Whenever we run an application or tell the computer to perform a certain function, the information from that command is loaded onto memory. With that memory on hand, your desktop can run more efficiently. But when your computer has too many tasks to perform and not enough means with which to do everything, you're putting strain on your desktop's processing. It's sort of like asking a person who's spent a couple of weeks training for a 5K race to run an entire marathon -- the runner wouldn't have the strength to run such a long distance in a reasonable amount of time since he or she would be woefully unprepared.
So if your desktop is suffering from too much workload, how much RAM do you actually need?
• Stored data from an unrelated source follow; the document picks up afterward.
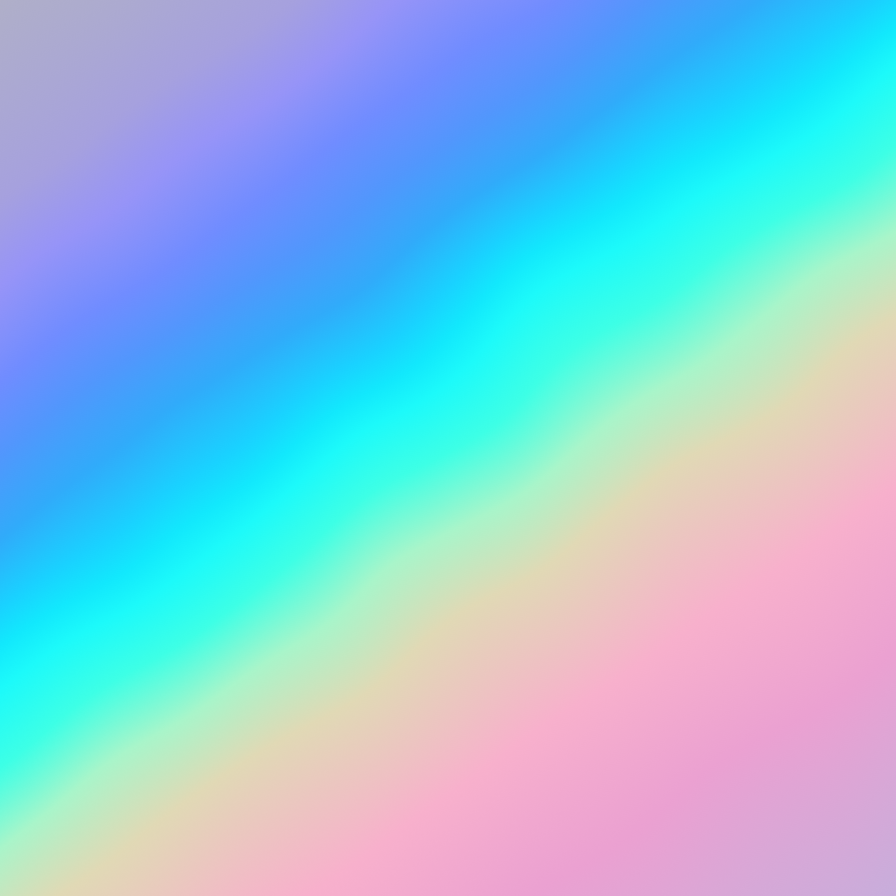
Write a WebGL 2 fragment shader that draws this background.

```glsl
#version 300 es
precision highp float;
// A soft iridescent sheen: diagonal bands run from grey violet at the upper left
// through blue, cyan, mint and sand to pink at the lower right. A slanted distance,
// rippled by gradient noise, is looked up in a ramp of colour stops.

uniform vec2 u_resolution;
out vec4 outColor;

const float BAND_SLOPE = 0.695;            // horizontal weight of the slanted distance
const vec2 RIPPLE_SCALE = vec2(6.0, 4.5);  // noise cells across the canvas
const float RIPPLE_AMOUNT = 0.026;         // how far the noise shifts the bands
const vec2 BULGE_AT = vec2(0.62, 0.73);    // where the cyan band leans upward
const float BULGE_AMOUNT = 0.022;
const float BULGE_TIGHTNESS = 40.0;
const float DITHER = 1.0 / 255.0;          // hides stepping in the smooth ramp

// Colour ramp, from the upper left corner to the lower right
const int STOPS = 15;
const float STOP_AT[STOPS] = float[](
  0.0, 0.22, 0.32, 0.425, 0.51, 0.6, 0.68, 0.725,
  0.77, 0.85, 0.945, 1.05, 1.235, 1.42, 1.695);
const vec3 STOP_COLOR[STOPS] = vec3[](
  vec3(0.69, 0.69, 0.78),  // grey
  vec3(0.65, 0.63, 0.87),  // dusty violet
  vec3(0.59, 0.58, 0.97),  // violet
  vec3(0.44, 0.55, 1.00),  // periwinkle
  vec3(0.32, 0.59, 0.99),  // blue
  vec3(0.19, 0.67, 0.98),  // sky
  vec3(0.10, 0.82, 1.00),  // azure
  vec3(0.07, 0.91, 0.99),  // bright azure
  vec3(0.11, 0.98, 0.98),  // cyan
  vec3(0.24, 1.00, 0.90),  // aqua
  vec3(0.66, 0.96, 0.79),  // mint
  vec3(0.88, 0.85, 0.71),  // sand
  vec3(0.97, 0.69, 0.80),  // rose
  vec3(0.92, 0.63, 0.82),  // orchid
  vec3(0.78, 0.68, 0.86)); // lilac

float hash(vec2 p) {
  return fract(sin(dot(p, vec2(127.1, 311.7))) * 43758.5);
}

vec2 gradient(vec2 cell) {
  float angle = 6.2832 * hash(cell);
  return vec2(cos(angle), sin(angle));
}

float gradientNoise(vec2 p) {
  vec2 cell = floor(p);
  vec2 f = fract(p);
  vec2 blend = f * f * f * (f * (f * 6.0 - 15.0) + 10.0);
  vec2 right = vec2(1.0, 0.0);
  vec2 up = vec2(0.0, 1.0);
  float bottom = mix(dot(gradient(cell), f),
                     dot(gradient(cell + right), f - right), blend.x);
  float top = mix(dot(gradient(cell + up), f - up),
                  dot(gradient(cell + 1.0), f - 1.0), blend.x);
  return mix(bottom, top, blend.y);
}

vec3 ramp(float t) {
  vec3 color = STOP_COLOR[0];
  for (int i = 1; i < STOPS; i++) {
    float between = (t - STOP_AT[i - 1]) / (STOP_AT[i] - STOP_AT[i - 1]);
    color = mix(color, STOP_COLOR[i], clamp(between, 0.0, 1.0));
  }
  return color;
}

void main() {
  vec2 uv = gl_FragCoord.xy / u_resolution;

  // Slanted distance from the upper left corner
  float band = (1.0 - uv.y) + BAND_SLOPE * uv.x;

  // Local bends of the bands
  vec2 fromBulge = uv - BULGE_AT;
  band += BULGE_AMOUNT * exp(-BULGE_TIGHTNESS * dot(fromBulge, fromBulge));
  band += RIPPLE_AMOUNT * gradientNoise(uv * RIPPLE_SCALE);

  vec3 color = ramp(band) + DITHER * (hash(gl_FragCoord.xy) - 0.5);
  outColor = vec4(color, 1.0);
}
```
Before you go out to find the RAM module on the shelf, you need to ask yourself what kind of work you normally do on your desktop. If you use your desktop for just your bare-bones basics like e-mail and word processing, your computer won't need too much RAM. Somewhere between 384 to 512 MB of RAM should be sufficient. But you should keep in mind that even if your desktop computer is relatively new, some systems don't come with enough memory to operate even the most basic tasks.
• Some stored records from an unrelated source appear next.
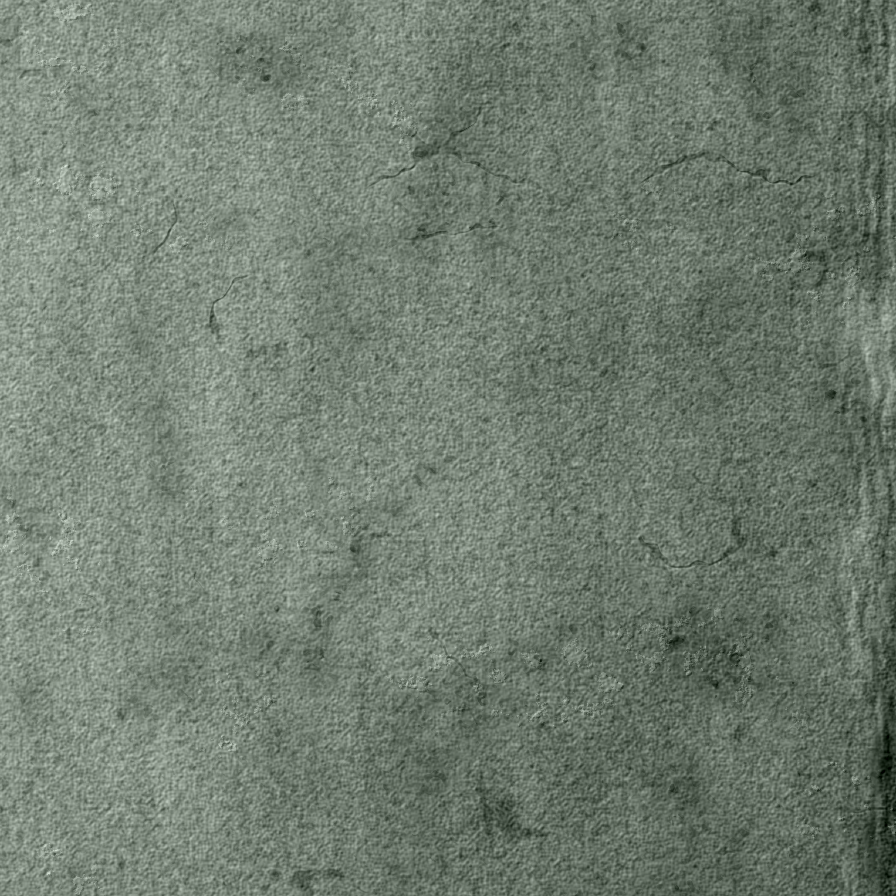
A WebGL 2 fragment shader for this texture:

```glsl
#version 300 es
precision highp float;

#define LIGHT_TONE 0.615
#define DARK_TONE 0.455
#define GRAIN_CONTRAST 0.22
#define RELIEF_CONTRAST 0.15
#define RELIEF_STEP 0.0021
#define BLOTCH_CONTRAST 0.085
#define GRIME_DEPTH 0.075
#define SPECK_DEPTH 0.085
#define PIT_DEPTH 0.13
#define STAIN_CENTER vec2(0.435, 0.398)
#define STAIN_RADIUS 0.041
#define TINT_SHIFT vec3(-0.047, 0.0, -0.049)

uniform vec2 u_resolution;
out vec4 fragColor;

vec2 hash2(vec2 p) {
    vec3 q = fract(p.xyx * vec3(0.1031, 0.1030, 0.0973));
    q += dot(q, q.yzx + 33.33);
    return fract((q.xx + q.yz) * q.zy);
}

float gradientNoise(vec2 p) {
    vec2 cell = floor(p), f = fract(p);
    vec2 u = f * f * f * (f * (f * 6.0 - 15.0) + 10.0);
    vec2 o = vec2(0.0, 1.0);
    float a = dot(hash2(cell) * 2.0 - 1.0, f);
    float b = dot(hash2(cell + o.yx) * 2.0 - 1.0, f - o.yx);
    float c = dot(hash2(cell + o.xy) * 2.0 - 1.0, f - o.xy);
    float d = dot(hash2(cell + o.yy) * 2.0 - 1.0, f - o.yy);
    return mix(mix(a, b, u.x), mix(c, d, u.x), u.y);
}

float fbm(vec2 p) {
    float sum = 0.0, amplitude = 1.0;
    for (int i = 0; i < 6; i++) {
        sum += amplitude * gradientNoise(p);
        p = mat2(1.6, 1.2, -1.2, 1.6) * p + 17.3;
        amplitude *= 0.66;
    }
    return sum;
}

float grain(vec2 p) {
    return 0.4 * gradientNoise(p * 78.0) + 0.55 * gradientNoise(p * 150.0 + 7.0)
         + 0.75 * gradientNoise(p * 265.0 + 31.0);
}

// Short jagged cracks, broken up inside noisy patches
float cracks(vec2 p) {
    vec2 jag = vec2(gradientNoise(p * 55.0), gradientNoise(p * 55.0 + 50.0));
    float line = abs(gradientNoise((p + 0.012 * jag) * vec2(7.0, 10.0) + 87.0));
    float patches = smoothstep(0.12, 0.25, gradientNoise(p * 7.0 + 131.0) + 0.25 * jag.x);
    return patches * (1.0 - smoothstep(0.006, 0.028, line + 0.04 * jag.y));
}

// Raised chips of flaking plaster
float flakes(vec2 p) {
    float patches = smoothstep(0.1, 0.3, gradientNoise(p * 6.0 + 61.0));
    return patches * smoothstep(0.26, 0.38, fbm(p * 32.0 + 5.0));
}

// Broken vertical ripples gathering toward the right border
float ripples(vec2 p) {
    float wobble = 0.01 * gradientNoise(p * vec2(30.0, 22.0));
    float x = p.x + wobble;
    float folds = gradientNoise(vec2(x * 70.0, p.y * 9.0))
                + 0.7 * gradientNoise(vec2(x * 130.0, p.y * 24.0));
    return folds * smoothstep(0.9, 0.97, p.x);
}

float surfaceHeight(vec2 p) {
    return grain(p) + 1.6 * ripples(p) - 0.5 * cracks(p) + 0.6 * flakes(p);
}

// Scattered dark pits of varied size and ragged outline
float pits(vec2 p) {
    vec2 ragged = vec2(gradientNoise(p * 120.0), gradientNoise(p * 120.0 + 90.0));
    vec2 q = p * 48.0 + 0.5 * ragged;
    vec2 cell = floor(q);
    float depth = 0.0;
    for (int y = -1; y <= 1; y++)
    for (int x = -1; x <= 1; x++) {
        vec2 id = cell + vec2(x, y);
        vec2 traits = hash2(id + 71.0);
        float radius = mix(0.1, 0.36, traits.x * traits.x);
        float d = length(q - id - hash2(id));
        depth = max(depth, step(0.6, traits.y) * (1.0 - smoothstep(radius * 0.6, radius, d)));
    }
    return depth;
}

// Damp drop mark: faint fill, darker broken lower rim
float stain(vec2 p) {
    vec2 q = (p - STAIN_CENTER) / STAIN_RADIUS;
    q.x *= 1.0 + 0.2 * q.y;
    float d = length(q * vec2(1.0, 0.85)) + 0.15 * gradientNoise(p * 60.0);
    float fill = 1.0 - smoothstep(0.92, 1.04, d);
    float rim = 1.0 - smoothstep(0.02, 0.11, abs(d - 0.96));
    return 0.025 * fill + 0.06 * rim * (1.0 - smoothstep(-0.4, 0.9, q.y));
}

void main() {
    vec2 p = gl_FragCoord.xy / u_resolution;
    float speckle = grain(p);

    // Broad light falloff, mottling and vertical weathering
    float tone = mix(LIGHT_TONE, DARK_TONE, smoothstep(-0.1, 1.0, p.x));
    tone -= 0.05 * (1.0 - smoothstep(0.0, 0.5, p.y));
    tone += BLOTCH_CONTRAST * fbm(p * vec2(5.0, 4.0) + 3.0);
    tone += 0.05 * gradientNoise(p * vec2(38.0, 4.0) + 9.0);

    // Grime, sharp specks, pits and the drop mark
    float grime = smoothstep(0.12, 0.6, fbm(p * vec2(7.0, 6.0) + 41.0) + 0.5 * speckle);
    float specks = smoothstep(0.1, 0.28, gradientNoise(p * 108.0 + 19.0) + 0.2 * speckle);
    tone -= GRIME_DEPTH * grime + stain(p);
    tone -= SPECK_DEPTH * specks * mix(0.75, 1.2, grime);
    tone -= PIT_DEPTH * pits(p) * mix(0.45, 1.0, grime);

    // Grain and relief lit from the upper left
    vec2 towardLight = RELIEF_STEP * vec2(-0.7, 0.7);
    tone += GRAIN_CONTRAST * speckle;
    tone += RELIEF_CONTRAST * (surfaceHeight(p) - surfaceHeight(p + towardLight));
    tone += 0.06 * flakes(p) - 0.12 * cracks(p) + 0.22 * ripples(p);

    // Ragged shadow along the lower right border
    float border = p.x + 0.03 * gradientNoise(vec2(3.5, p.y * 14.0)) + 0.015 * speckle;
    tone -= 0.16 * smoothstep(0.975, 0.988, border) * (1.0 - smoothstep(0.15, 0.5, p.y));

    fragColor = vec4(clamp(vec3(tone) + TINT_SHIFT, 0.0, 1.0), 1.0);
}
```
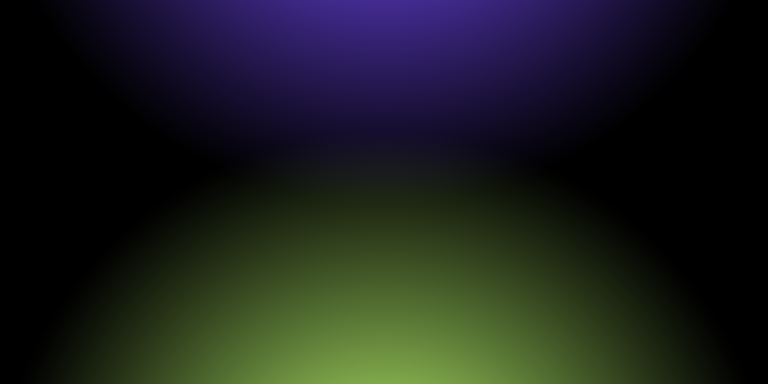
Give the GLSL for this background, as a Shadertoy shader.

```glsl
// Two soft round glows on black: violet from above, green from below.

// Light that fades from 1 at the centre to 0 at the radius.
float glow(vec2 p, vec2 centre, float radius, float falloff) {
    return pow(max(1.0 - length(p - centre) / radius, 0.0), falloff);
}

void mainImage(out vec4 fragColor, in vec2 fragCoord) {
    // Horizontally centred, one unit per canvas height
    vec2 p = vec2(fragCoord.x - 0.5 * iResolution.x, fragCoord.y) / iResolution.y;

    vec3 violet = vec3(0.56, 0.365, 1.22);
    vec3 green = vec3(0.82, 1.09, 0.485);

    // Both centres lie outside the canvas; the lights add where they overlap
    vec3 colour = violet * glow(p, vec2(0.0, 1.52), 1.055, 1.12)
                + green * glow(p, vec2(0.0, -0.357), 1.018, 1.15);

    fragColor = vec4(colour, 1.0);
}
```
The more processing you require your computer to perform, however, the more RAM you'll need. If you use your desktop for work in a home office and you often use several different types of programs simultaneously, including e-mail, Web surfing, word processing, spreadsheets and software for presentations and illustrations, you desktop will probably require the upper end, maybe even as much as 1 GB of RAM. Serious gamers who use up a lot of graphics power need between 1 and 2 GB of RAM, while professionals who use a lot of 3-D modeling software should probably have 2 GB or more.
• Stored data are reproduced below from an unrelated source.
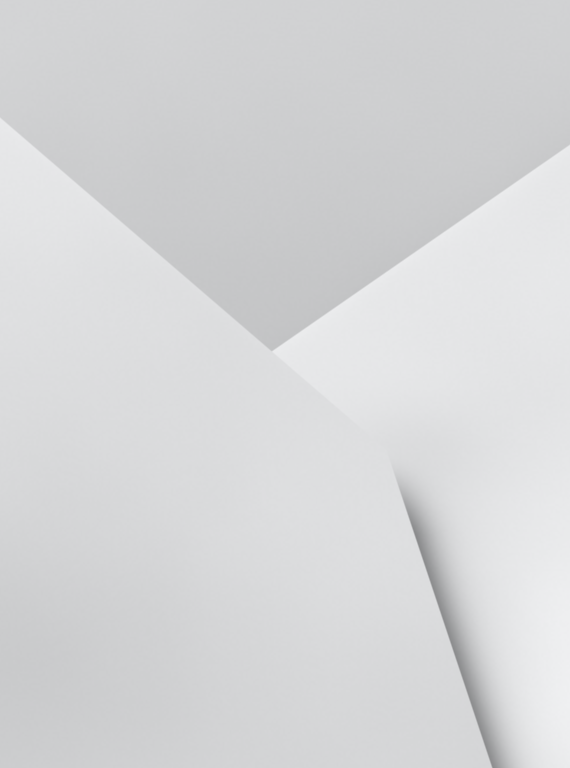
A Shadertoy shader for this background:

```glsl
// Signed distance to the line a-b, negative on its right-hand side
float side(vec2 p, vec2 a, vec2 b) {
    vec2 dir = normalize(b - a), q = p - a;
    return dir.x * q.y - dir.y * q.x;
}

// Soft round spot, 1 at its centre
float spot(vec2 p, vec2 centre, vec2 radius) {
    vec2 q = (p - centre) / radius;
    return exp(-dot(q, q));
}

float hash(vec2 p) {
    return fract(sin(dot(p, vec2(127.1, 311.7))) * 43758.5);
}

float noise(vec2 p) {
    vec2 i = floor(p), f = fract(p);
    f = f * f * (3.0 - 2.0 * f);
    return mix(mix(hash(i), hash(i + vec2(1, 0)), f.x),
               mix(hash(i + vec2(0, 1)), hash(i + vec2(1, 1)), f.x), f.y);
}

void mainImage(out vec4 fragColor, in vec2 fragCoord) {
    vec2 p = fragCoord / iResolution.xy * vec2(0.742, 1.0);
    float blur = 0.6 / iResolution.y + 0.0006;

    // Panel edges
    vec2 corner = vec2(0.503, 0.414);
    float slope = side(p, vec2(0.0, 0.847), corner);
    float fold = side(p, corner, vec2(0.641, 0.0));
    float leftEdge = max(slope, fold);
    float rightEdge = side(p, vec2(0.3555, 0.543), vec2(0.742, 0.811));

    // Back wall, darker toward the junction
    float wall = mix(0.772, 0.822, smoothstep(0.5, 1.05, p.y));
    wall += 0.012 * spot(p, vec2(0.0, 1.0), vec2(0.25, 0.2));
    wall -= 0.012 * exp(-abs(rightEdge) / 0.025);

    // Right panel with the shadow cast beside the fold
    float right = 0.905 + 0.018 * exp(rightEdge / 0.012);
    right -= 0.045 * spot(p, vec2(0.53, 0.40), vec2(0.12, 0.07));
    right -= 0.015 * spot(p, vec2(0.70, 0.48), vec2(0.14, 0.10));
    right += 0.04 * spot(p, vec2(0.76, 0.10), vec2(0.10, 0.22));
    float depth = smoothstep(0.41, 0.30, p.y);
    float gap = max(fold, 0.0);
    right -= depth * (0.27 * exp(-pow(gap / 0.024, 1.4)) + 0.09 * exp(-gap / 0.045));

    // Left panel, shaded at the lower left
    float left = 0.865 + 0.04 * spot(p, vec2(0.0, 0.84), vec2(0.25, 0.22));
    left -= 0.055 * spot(p, vec2(0.0, 0.16), vec2(0.30, 0.22));
    left -= 0.025 * smoothstep(0.35, 0.0, p.y);
    left += 0.012 * spot(p, vec2(0.46, 0.30), vec2(0.18, 0.16));
    left += 0.01 * exp(slope / 0.012) * smoothstep(0.45, 0.60, p.y);

    // Layers from back to front
    float tone = mix(wall, right, smoothstep(blur, -blur, rightEdge - 0.0005));
    tone = mix(tone, left, smoothstep(blur, -blur, leftEdge));

    // Paper mottling and grain
    tone += 0.006 * (noise(p * 14.0) - 0.5) + 0.006 * (noise(p * 330.0) - 0.5);
    fragColor = vec4(tone + vec3(-0.003, 0.0, 0.005), 1.0);
}
```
If you're not entirely sure what kind of RAM your desktop you'll need, there are Web sites like Crucial.com that are dedicated entirely to memory performance and allow you to select the type of desktop you own and search for the most compatible type of RAM for your system.